Unique Nature of HF Radar
High-frequency (HF) radio
formally spans the band 3-30 MHz (with wavelengths between 10 meters at the upper
end and 100 meters at the lower end). For our radars, we extend the upper limit
to 50 MHz. A vertically polarized HF signal is propagated at the electrically
conductive ocean water surface, and can travel well beyond the line-of-sight,
beyond which point more common microwave radars become blind. Rain or fog does
not affect HF signals.
The ocean is a rough surface, with water waves of many different periods.
When the radar signal hits ocean waves that are 3-50 meters long,
that signal scatters in many directions. In this way, the surface
can act like a large diffraction grating.
But, the radar signal will return directly to its source only when
the radar signal scatters off a wave that is exactly half the transmitted
signal wavelength, AND that wave is traveling in a radial path either
directly away from or towards the radar. The scattered radar electromagnetic
waves add coherently resulting in a strong return of energy at a
very precise wavelength. This is known as the Bragg principle, and
phenomenon 'Bragg scattering'. At the SeaSonde's HF/VHF frequencies
(4-50 MHz), the periods of these Bragg scattering short ocean waves
are between 1.5 and 5 seconds.
What makes HF RADAR particularly useful for current mapping is that

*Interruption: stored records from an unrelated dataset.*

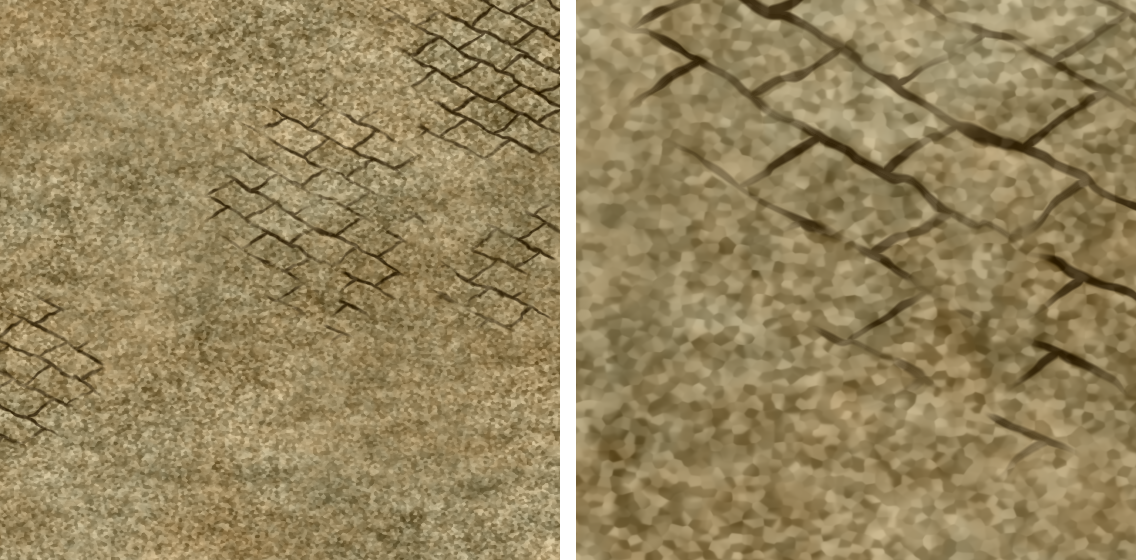
Left: the whole. Right: its middle third, enlarged.
Write a Shadertoy shader that draws this texture.

```glsl
// Worn sandy ground with slanted paving stones showing through in patches.
// Smooth cellular noise makes the grain, mottling and dust streaks; a skewed
// running-bond lattice, warped by layered sines, makes the broken dark joints.

const vec3 SAND = vec3(0.603, 0.531, 0.372);
const vec3 JOINT_COLOR = vec3(0.235, 0.175, 0.070);
const vec3 RUDDY_TINT = vec3(0.050, -0.006, -0.045);  // opposite sign is olive
const vec2 STONE_ALONG = vec2(0.076, -0.041);         // one stone along a row
const vec2 STONE_ACROSS = vec2(0.047, 0.031);         // from one row to the next
const float JOINT_HALF_WIDTH = 0.0014;
const float JOINT_WOBBLE = 0.008;
const float GRAIN_SCALE = 185.0;
const float GRIT_SCALE = 88.0;
const float GRAIN_CONTRAST = 0.27;
const float GRIT_CONTRAST = 0.15;
const float MOTTLE_CONTRAST = 0.17;
const float STREAK_CONTRAST = 0.10;

float hash(vec2 p) {
    vec3 q = fract(p.xyx * vec3(0.1031, 0.1030, 0.0973));
    q += dot(q, q.yzx + 33.33);
    return fract((q.x + q.y) * q.z);
}

// Random cell values blended by distance to scattered cell centres, 0 to 1.
float cellNoise(vec2 p) {
    vec2 cell = floor(p);
    float total = 0.0, weights = 0.0;
    for (int y = -1; y <= 1; y++) {
        for (int x = -1; x <= 1; x++) {
            vec2 id = cell + vec2(x, y);
            vec2 centre = id + vec2(hash(id + 17.3), hash(id + 71.9));
            vec2 d = p - centre;
            float w = exp(-7.0 * dot(d, d));
            total += w * hash(id + 5.1);
            weights += w;
        }
    }
    return total / max(weights, 1e-5);
}

// Layered cellular noise, centred on zero.
float mottle(vec2 p) {
    float sum = 0.0, amplitude = 0.5;
    for (int i = 0; i < 4; i++) {
        sum += amplitude * (cellNoise(p) - 0.5);
        p = p * 2.1 + 11.7;
        amplitude *= 0.65;
    }
    return sum;
}

float patchMask(vec2 p, vec2 centre, vec2 radius) {
    return 1.0 - smoothstep(0.35, 1.0, length((p - centre) / radius));
}

// How strongly the paving shows through the sand.
float pavingExposure(vec2 p) {
    float e = patchMask(p, vec2(0.93, 0.90), vec2(0.34, 0.24));
    e = max(e, 0.70 * patchMask(p, vec2(0.56, 0.63), vec2(0.26, 0.31)));
    e = max(e, 0.78 * patchMask(p, vec2(0.01, 0.34), vec2(0.23, 0.18)));
    return max(e, 0.42 * patchMask(p, vec2(0.92, 0.52), vec2(0.22, 0.18)));
}

// x: distance to the nearest joint, y: stone random, z: lit upper rim.
vec3 paving(vec2 p) {
    vec2 lattice = inverse(mat2(STONE_ALONG, STONE_ACROSS)) * p;
    float row = floor(lattice.y);
    lattice.x += 0.5 * mod(row, 2.0) + 0.3 * (hash(vec2(row + 40.0, 3.0)) - 0.5);
    vec2 id = floor(lattice);
    vec2 local = lattice - id;
    float area = abs(STONE_ALONG.x * STONE_ACROSS.y - STONE_ALONG.y * STONE_ACROSS.x);
    vec2 heights = area / vec2(length(STONE_ACROSS), length(STONE_ALONG));
    vec2 edge = min(local, 1.0 - local) * heights;
    float rim = (1.0 - local.y) * heights.y;
    float lit = smoothstep(0.002, 0.005, rim) * (1.0 - smoothstep(0.005, 0.011, rim));
    return vec3(min(edge.x, edge.y), hash(id + 60.0), lit);
}

void mainImage(out vec4 fragColor, in vec2 fragCoord) {
    vec2 p = fragCoord / iResolution.y;
    float pixel = 1.0 / iResolution.y;

    // Sand tone: large mottling, level dust streaks, grit and fine grain.
    float broad = mottle(p * vec2(5.0, 8.0) + 3.0);
    float streak = cellNoise(p * vec2(13.0, 44.0) + 20.0) - 0.5;
    float exposure = pavingExposure(p);
    float roughness = 0.72 + 0.35 * exposure + 0.55 * cellNoise(p * 6.0 + 31.0)
                    + 0.25 * patchMask(p, vec2(0.5, 0.94), vec2(0.30, 0.15));
    float grain = cellNoise(p * GRAIN_SCALE * vec2(0.9, 1.1)) - 0.5;
    float grit = cellNoise(p * GRIT_SCALE + 9.0) - 0.5;
    float tone = MOTTLE_CONTRAST * broad + STREAK_CONTRAST * streak * (1.0 - 0.6 * exposure)
               + roughness * (GRAIN_CONTRAST * grain + GRIT_CONTRAST * grit) * 0.85;

    // Warped stones, hidden here and there by drifted sand.
    vec2 warp = vec2(cellNoise(p * 42.0), cellNoise(p * 42.0 + 50.0)) - 0.5;
    vec2 bend = sin(p.yx * 23.0 + 1.7) + 0.5 * sin(p.yx * 51.0 + p * 17.0);
    vec3 stone = paving(p + JOINT_WOBBLE * warp + 0.0025 * bend);
    float drift = 0.65 * cellNoise(p * 15.0 + 80.0) + 0.35 * cellNoise(p * 37.0 + 12.0) - 0.5;
    float shown = smoothstep(0.22, 0.85, exposure + 1.1 * drift * smoothstep(0.0, 0.3, exposure));

    float halfWidth = JOINT_HALF_WIDTH * (0.55 + 0.8 * shown + 0.8 * grit);
    float core = 1.0 - smoothstep(halfWidth - 0.5 * pixel, halfWidth + 0.0012 + pixel, stone.x);
    float shade = 1.0 - smoothstep(0.0, 0.007, stone.x);
    tone += shown * (0.05 * (stone.y - 0.4) + 0.04 * stone.z - 0.06 * shade);

    // Colour: ruddy and olive drifts, then the dark joints.
    float hue = mottle(p * vec2(4.0, 7.0) + 45.0) + 0.35 * (cellNoise(p * 60.0 + 7.0) - 0.5);
    vec3 color = SAND + tone + RUDDY_TINT * (hue - 0.12 * exposure);
    color = mix(color, JOINT_COLOR + 0.4 * tone, 0.9 * core * shown);
    fragColor = vec4(clamp(color, 0.0, 1.0), 1.0);
}
```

the ocean waves associated with HF wavelengths are always present.
The following chart shows three typical HF operating frequencies and
the corresponding ocean wavelengths that produce Bragg scattering.
25 MHz transmission -> 12m EM wave -> 6m ocean
12 MHz transmission -> 25m EM wave -> 12.5m ocean wave
transmission -> 60m EM wave -> 30m ocean wave
So far three facts
about the Bragg wave are known: its wavelegnth, period, and travel direction.
Because we know the wavelength of the wave, we also know it's speed very precisely
from the deep water dispersion relation.
The returning signal exhibits a Doppler-frequency shift. In the absence
of ocean currents, the Doppler frequency shift would always arrive
at a known position in the frequency spectrum.
But the observed Doppler-frequency shift does not match up exactly
with the theoretical wave speed. The Doppler-frequency shift includes
the theoretical speed of the speed of the wave PLUS the influence
of the underlying ocean current on the wave velocity in a radial path
(away from or towards the radar).
The effective depth of the ocean current influence on these waves
depends upon the waves period or length. The current influencing the
Bragg waves falls within the upper meter of the water column (or upper
2.5 meters when transmitting between 4-6 MHz). So, once the known,
theoretical wave speed is subtracted from the Doppler information,
a radial velocity component of surface current is determined.
By looking at the same patch of water using radars located at two
or more different viewing angles, the surface current radial velocity
components can be summed to determine the total surface current velocity
Is it that simple?
The basic physics relating the HF radar signal to
the nature of the ocean waves and currents is beautifully simplistic, but the
task of mapping surface currents with a modern radar sensor is more complex.
Continue reading for more details.